Exercise details>
Whenever a line in the data holds the string "icon", copy that line.
Start of Data provided
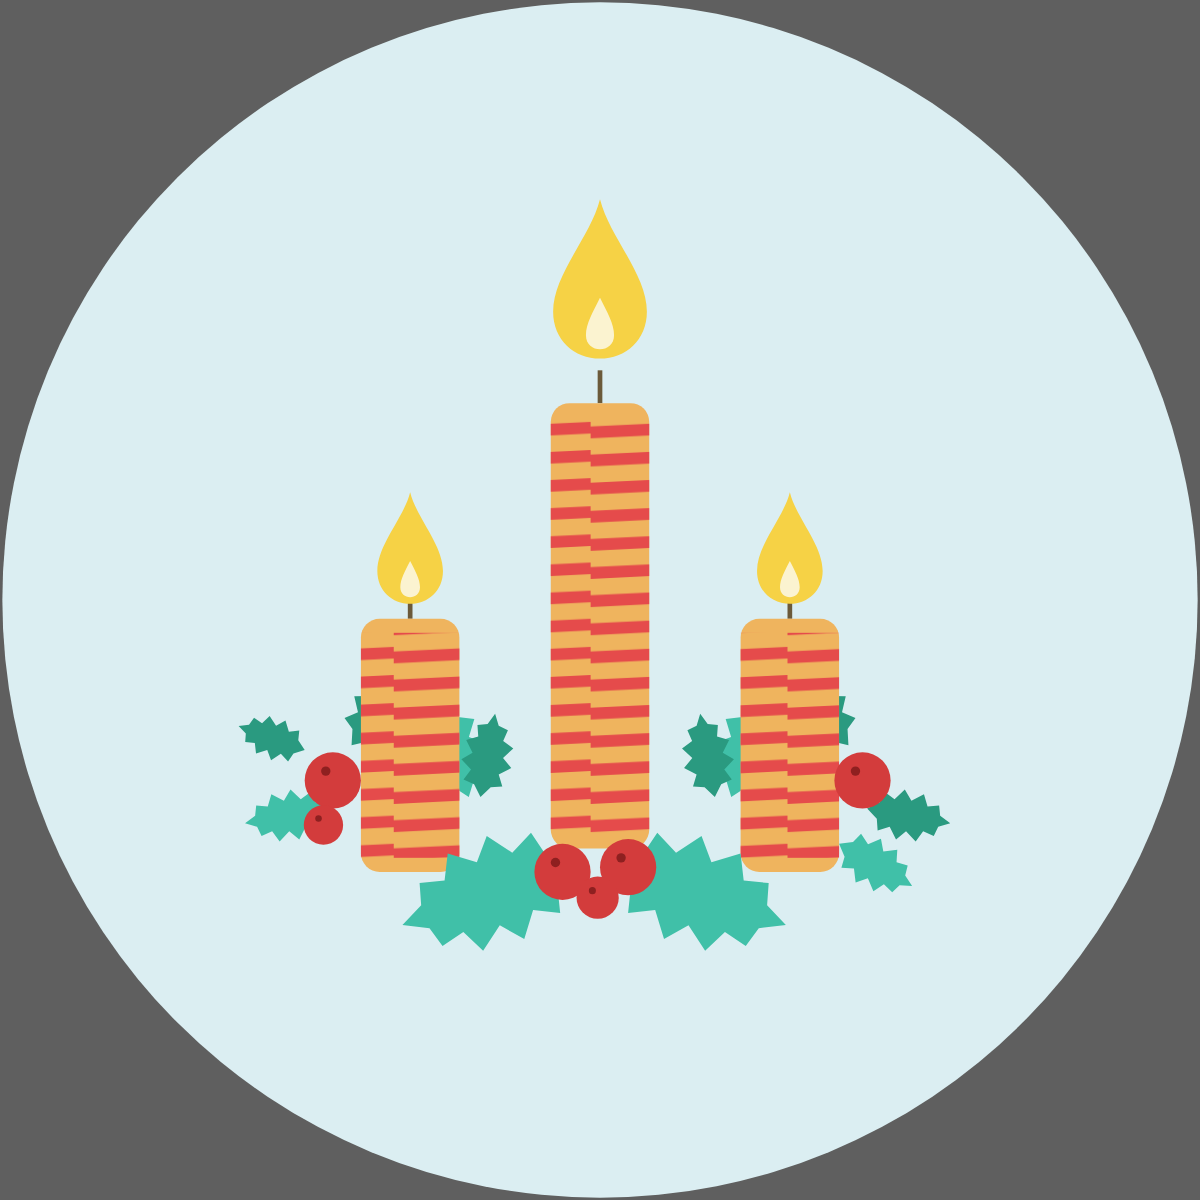
<!DOCTYPE html>
<html lang="en">
<head>
<meta charset="utf-8">
<title>Advent Candles</title>
<style>
  :root {
    --backdrop: #5f5f5f;
    --disc: #dbeef2;
    --wax: #efb45e;
    --stripe: #e54b4b;
    --flame: #f6d245;
    --flame-core: #fbf3d0;
    --wick: #6b5a3a;
    --holly: #40c0a8;
    --holly-dark: #2a9a80;
    --berry: #d33c3c;
    --berry-dark: #8e2020;
  }
  html, body {
    margin: 0;
    padding: 0;
    width: 1200px;
    height: 1200px;
    overflow: hidden;
    background: var(--backdrop);
  }
  .advent-icon { display: block; width: 1200px; height: 1200px; }
  .disc { fill: var(--disc); }
  .wax { fill: var(--wax); }
  .stripe { fill: var(--stripe); }
  .flame { fill: var(--flame); }
  .flame-core { fill: var(--flame-core); }
  .wick { stroke: var(--wick); stroke-width: 2; }
  .holly { fill: var(--holly); }
  .holly-dark { fill: var(--holly-dark); }
  .berry { fill: var(--berry); }
  .berry-spot { fill: var(--berry-dark); }
</style>
</head>
<body>
<svg class="advent-icon" viewBox="0 0 512 512" xmlns="http://www.w3.org/2000/svg" role="img" aria-label="Three striped candles in a holly wreath">
  <defs>
    <pattern id="candle-stripes" width="42" height="12" patternUnits="userSpaceOnUse">
      <path class="stripe" d="M0 2 L42 0 L42 5 L0 7 Z"/>
    </pattern>
    <path id="holly-leaf" d="M0 0 L8 -6 L10 -14 L18 -10 L24 -18 L30 -11 L38 -17 L42 -9 L50 -11 L52 -4 L60 0 L52 4 L50 11 L42 9 L38 17 L30 11 L24 18 L18 10 L10 14 L8 6 Z"/>
    <g id="flame-shape">
      <path class="flame" d="M0 -40 C4 -24 20 -8 20 8 C20 20 11 28 0 28 C-11 28 -20 20 -20 8 C-20 -8 -4 -24 0 -40 Z"/>
      <path class="flame-core" d="M0 2 C3 8 6 13 6 18 C6 22 3 24 0 24 C-3 24 -6 22 -6 18 C-6 13 -3 8 0 2 Z"/>
    </g>
    <g id="berry">
      <circle class="berry" r="12"/>
      <circle class="berry-spot" cx="-3" cy="-4" r="2"/>
    </g>
  </defs>

  <circle class="disc" cx="256" cy="256" r="255"/>

  <g class="holly-back">
    <use href="#holly-leaf" class="holly-dark" transform="translate(150 318) rotate(-50) scale(0.7)"/>
    <use href="#holly-leaf" class="holly" transform="translate(200 340) rotate(-110) scale(0.8)"/>
    <use href="#holly-leaf" class="holly-dark" transform="translate(205 340) rotate(-80) scale(0.6)"/>
    <use href="#holly-leaf" class="holly" transform="translate(312 340) rotate(-70) scale(0.8)"/>
    <use href="#holly-leaf" class="holly-dark" transform="translate(305 340) rotate(-100) scale(0.6)"/>
    <use href="#holly-leaf" class="holly-dark" transform="translate(362 318) rotate(-130) scale(0.7)"/>
  </g>

  <g class="candle candle-left">
    <line class="wick" x1="175" y1="252" x2="175" y2="264"/>
    <use href="#flame-shape" transform="translate(175 238) scale(0.7)"/>
    <rect class="wax" x="154" y="264" width="42" height="108" rx="8"/>
    <rect fill="url(#candle-stripes)" x="154" y="270" width="42" height="96"/>
  </g>

  <g class="candle candle-right">
    <line class="wick" x1="337" y1="252" x2="337" y2="264"/>
    <use href="#flame-shape" transform="translate(337 238) scale(0.7)"/>
    <rect class="wax" x="316" y="264" width="42" height="108" rx="8"/>
    <rect fill="url(#candle-stripes)" x="316" y="270" width="42" height="96"/>
  </g>

  <g class="candle candle-centre">
    <line class="wick" x1="256" y1="158" x2="256" y2="172"/>
    <use href="#flame-shape" transform="translate(256 125)"/>
    <rect class="wax" x="235" y="172" width="42" height="190" rx="8"/>
    <rect fill="url(#candle-stripes)" x="235" y="178" width="42" height="178"/>
  </g>

  <g class="holly-front">
    <use href="#holly-leaf" class="holly" transform="translate(140 345) rotate(170) scale(0.6)"/>
    <use href="#holly-leaf" class="holly-dark" transform="translate(130 320) rotate(200) scale(0.5)"/>
    <use href="#holly-leaf" class="holly" transform="translate(245 368) rotate(160) scale(1.3)"/>
    <use href="#holly-leaf" class="holly" transform="translate(262 368) rotate(20) scale(1.3)"/>
    <use href="#holly-leaf" class="holly-dark" transform="translate(370 345) rotate(10) scale(0.6)"/>
    <use href="#holly-leaf" class="holly" transform="translate(358 360) rotate(30) scale(0.6)"/>
  </g>

  <g class="berries">
    <use href="#berry" transform="translate(142 333)"/>
    <use href="#berry" transform="translate(138 352) scale(0.7)"/>
    <use href="#berry" transform="translate(368 333)"/>
    <use href="#berry" transform="translate(240 372)"/>
    <use href="#berry" transform="translate(268 370)"/>
    <use href="#berry" transform="translate(255 383) scale(0.75)"/>
  </g>
</svg>
</body>
</html>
End of Data provided
Result below>
  .advent-icon { display: block; width: 1200px; height: 1200px; }
<svg class="advent-icon" viewBox="0 0 512 512" xmlns="http://www.w3.org/2000/svg" role="img" aria-label="Three striped candles in a holly wreath">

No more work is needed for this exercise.